“If only we could see the endless string of consequences that result from our smallest actions. But we can’t know better until knowing better is useless.” ―Looking for Alaska

“You don’t get to choose if you get hurt in this world…but you do have some say in who hurts you. I like my choices.” ―The Fault in Our Stars

“She loved mysteries so much that she became one.” ―Paper Towns

6. Rainbow Rowell – “Sometimes she writes about adults. Sometimes she writes about teenagers. But she always writes about people who talk a lot. And people who feel like they’re screwing up. And people who fall in love.” Copied and pasted this description from Rowell’s Author page because I could not have described better this YA author. Hehe


She never looked nice. She looked like art, and art wasn’t supposed to look nice; it was supposed to make you feel something.” ―Eleanor & Park

“Happily ever after, or even just together ever after, is not cheesy,” Wren said. “It’s the noblest, like, the most courageous thing two people can shoot for.” ―Fangirl
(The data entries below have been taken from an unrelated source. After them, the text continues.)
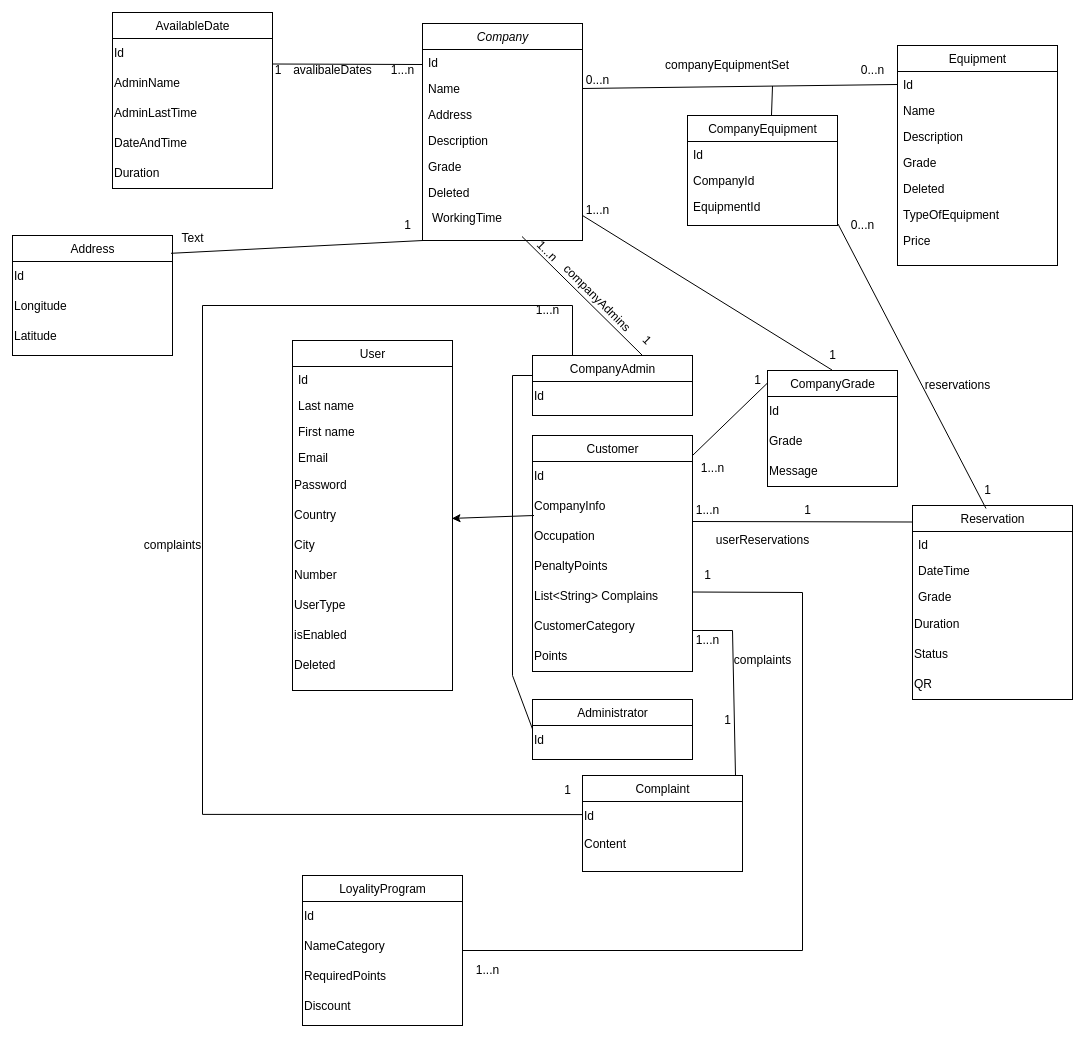
<!DOCTYPE html>
<html lang="en">
<head>
<meta charset="utf-8">
<title>Company equipment class diagram</title>
<style>
:root { --ink: #000; --paper: #fff; }
* { box-sizing: border-box; margin: 0; padding: 0; }
body { background: var(--paper); }
.diagram {
  position: relative; width: 1085px; height: 1038px; overflow: hidden;
  background: var(--paper); color: var(--ink);
  font: 12px/14px "Liberation Sans", Arial, sans-serif; white-space: nowrap;
}
.entity {
  position: absolute; left: var(--x); top: var(--y);
  width: var(--w, 161px); height: var(--h);
  display: flex; flex-direction: column;
  border: 1px solid var(--ink); background: var(--paper);
}
.entity h2 {
  flex: none; height: 26px; border-bottom: 1px solid var(--ink);
  font-size: 12px; font-weight: 400; line-height: 26px; text-align: center;
}
.entity .abstract { font-style: italic; }
.entity ul { list-style: none; display: flex; flex-direction: column; }
.entity li { display: flex; align-items: center; }
.inset { padding-left: 5px; }
.inset li { height: 26px; }
.flush { margin-top: -1px; padding-left: 1px; }
.flush li { height: 30px; }
.entity .working-time { padding-left: 4px; height: 24px; }
.entity .content { height: 26px; }
.connectors { position: absolute; left: 0; top: 0; fill: none; stroke: var(--ink); stroke-width: 1; }
.connectors .arrowhead { fill: var(--ink); }
.label { position: absolute; left: var(--x); top: var(--y); transform: translate(-50%, -50%); }
.label.slanted { transform: translate(-50%, -50%) rotate(45deg); }
</style>
</head>
<body>
<main class="diagram">

<section class="entity" style="--x:112px;--y:12px;--h:177px">
  <h2>AvailableDate</h2>
  <ul class="flush"><li>Id</li><li>AdminName</li><li>AdminLastTime</li><li>DateAndTime</li><li>Duration</li></ul>
</section>

<section class="entity" style="--x:422px;--y:23px;--h:218px">
  <h2 class="abstract">Company</h2>
  <ul class="inset"><li>Id</li><li>Name</li><li>Address</li><li>Description</li><li>Grade</li><li>Deleted</li><li class="working-time">WorkingTime</li></ul>
</section>

<section class="entity" style="--x:897px;--y:45px;--h:221px">
  <h2>Equipment</h2>
  <ul class="inset"><li>Id</li><li>Name</li><li>Description</li><li>Grade</li><li>Deleted</li><li>TypeOfEquipment</li><li>Price</li></ul>
</section>

<section class="entity" style="--x:687px;--y:115px;--w:151px;--h:111px">
  <h2>CompanyEquipment</h2>
  <ul class="inset"><li>Id</li><li>CompanyId</li><li>EquipmentId</li></ul>
</section>

<section class="entity" style="--x:12px;--y:235px;--h:121px">
  <h2>Address</h2>
  <ul class="flush"><li>Id</li><li>Longitude</li><li>Latitude</li></ul>
</section>

<section class="entity" style="--x:292px;--y:340px;--h:351px">
  <h2>User</h2>
  <ul class="inset"><li>Id</li><li>Last name</li><li>First name</li><li>Email</li></ul>
  <ul class="flush"><li>Password</li><li>Country</li><li>City</li><li>Number</li><li>UserType</li><li>isEnabled</li><li>Deleted</li></ul>
</section>

<section class="entity" style="--x:532px;--y:355px;--h:61px">
  <h2>CompanyAdmin</h2>
  <ul class="flush"><li>Id</li></ul>
</section>

<section class="entity" style="--x:767px;--y:370px;--w:131px;--h:117px">
  <h2>CompanyGrade</h2>
  <ul class="flush"><li>Id</li><li>Grade</li><li>Message</li></ul>
</section>

<section class="entity" style="--x:532px;--y:435px;--h:237px">
  <h2>Customer</h2>
  <ul class="flush"><li>Id</li><li>CompanyInfo</li><li>Occupation</li><li>PenaltyPoints</li><li>List&lt;String&gt; Complains</li><li>CustomerCategory</li><li>Points</li></ul>
</section>

<section class="entity" style="--x:912px;--y:505px;--h:195px">
  <h2>Reservation</h2>
  <ul class="inset"><li>Id</li><li>DateTime</li><li>Grade</li></ul>
  <ul class="flush"><li>Duration</li><li>Status</li><li>QR</li></ul>
</section>

<section class="entity" style="--x:532px;--y:699px;--h:61px">
  <h2>Administrator</h2>
  <ul class="flush"><li>Id</li></ul>
</section>

<section class="entity" style="--x:582px;--y:775px;--h:97px">
  <h2>Complaint</h2>
  <ul class="flush"><li>Id</li><li class="content">Content</li></ul>
</section>

<section class="entity" style="--x:302px;--y:875px;--h:151px">
  <h2>LoyalityProgram</h2>
  <ul class="flush"><li>Id</li><li>NameCategory</li><li>RequiredPoints</li><li>Discount</li></ul>
</section>

<svg class="connectors" width="1085" height="1038" viewBox="0 0 1085 1038" aria-hidden="true">
  <line x1="272" y1="64" x2="423" y2="64.5"/>
  <line x1="171" y1="253.3" x2="423" y2="240.5"/>
  <line x1="582" y1="88.5" x2="897" y2="84.5"/>
  <line x1="772.5" y1="86" x2="771.5" y2="115"/>
  <line x1="582.5" y1="215.5" x2="832" y2="370"/>
  <line x1="522" y1="236.5" x2="642" y2="355"/>
  <line x1="838" y1="224" x2="986" y2="508.5"/>
  <line x1="767.5" y1="383" x2="692.5" y2="455.5"/>
  <line x1="692.5" y1="521.5" x2="913" y2="522"/>
  <line x1="534" y1="515.5" x2="458" y2="518.2"/>
  <polygon class="arrowhead" points="453,518.4 460,514.7 458.3,518.2 460.2,521.7"/>
  <polyline points="532,375.5 512.5,375.5 512.5,675.5 532.5,729"/>
  <polyline points="572.5,355 572.5,305.5 202.5,305.5 202.5,814.4 582,814.6"/>
  <polyline points="692.5,630.5 732.5,630.5 735.5,776"/>
  <polyline points="692.5,592 802.5,592.5 802.5,950.5 462.5,950.5"/>
</svg>

<span class="label" style="--x:278px;--y:70px">1</span>
<span class="label" style="--x:332.5px;--y:70px">avalibaleDates</span>
<span class="label" style="--x:402.5px;--y:70px">1...n</span>
<span class="label" style="--x:597.5px;--y:80px">0...n</span>
<span class="label" style="--x:727px;--y:65px">companyEquipmentSet</span>
<span class="label" style="--x:872.5px;--y:70px">0...n</span>
<span class="label" style="--x:192.5px;--y:238px">Text</span>
<span class="label" style="--x:407.5px;--y:225px">1</span>
<span class="label" style="--x:597.5px;--y:210px">1...n</span>
<span class="label" style="--x:862.5px;--y:225px">0...n</span>
<span class="label slanted" style="--x:547px;--y:251px">1...n</span>
<span class="label slanted" style="--x:597px;--y:298px">companyAdmins</span>
<span class="label slanted" style="--x:647px;--y:340px">1</span>
<span class="label" style="--x:547.5px;--y:310px">1...n</span>
<span class="label" style="--x:832.5px;--y:355px">1</span>
<span class="label" style="--x:757.5px;--y:380px">1</span>
<span class="label" style="--x:957.5px;--y:385px">reservations</span>
<span class="label" style="--x:712.5px;--y:468px">1...n</span>
<span class="label" style="--x:987.5px;--y:490px">1</span>
<span class="label" style="--x:707.5px;--y:510px">1...n</span>
<span class="label" style="--x:807.5px;--y:510px">1</span>
<span class="label" style="--x:762.5px;--y:540px">userReservations</span>
<span class="label" style="--x:172.5px;--y:545px">complaints</span>
<span class="label" style="--x:707.5px;--y:575px">1</span>
<span class="label" style="--x:707.5px;--y:640px">1...n</span>
<span class="label" style="--x:762.5px;--y:660px">complaints</span>
<span class="label" style="--x:727.5px;--y:720px">1</span>
<span class="label" style="--x:567.5px;--y:790px">1</span>
<span class="label" style="--x:487.5px;--y:970px">1...n</span>

</main>
</body>
</html>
“There are moments when you can’t believe something wonderful is happening. And there are moments when your entire consciousness is filled with knowing absolutely that something wonderful is happening.” ―Attachments

7. Jennifer E. Smith – I think it’s obvious what pushed me to read these books back then. The titles. Smith’s stories might be a little too cheesy, unrealistic and slightly sappy at times, but for my young hopeless romantic heart, they were sweet and cute. Plus, there were lots of sigh-inducing and poetry-instigating lines in each books.


“Exactly. How can you know it makes you happy if you’ve never experienced it?”
“There are different kinds of happy,” she said. “Some kinds don’t need any proof.” ―This Is What Happy Looks Like

“It’s not the changes that will break your heart; it’s that tug of familiarity.” ―The Statistical Probability of Love at First Sight

“When there was nothing but space between you, everything felt like a leap.” ―The Geography of You and Me

8. Jess Rothenberg – Dying of a broken heart. At first, I was hesitant about the plot. Her heart LITERALLY broke in half when the guy she likes told her he doesn’t love her. The next thing she knew, she’s dead. It’s a lighthearted story that took me with Brie through the stages of moving on. It’s a decent book, although I find the twist at the end weird.


“No matter how much you think you know a person—no matter how pretty they act, or how popular they seem, you can never know what their lives are really like.” ―The Catastrophic History of You and Me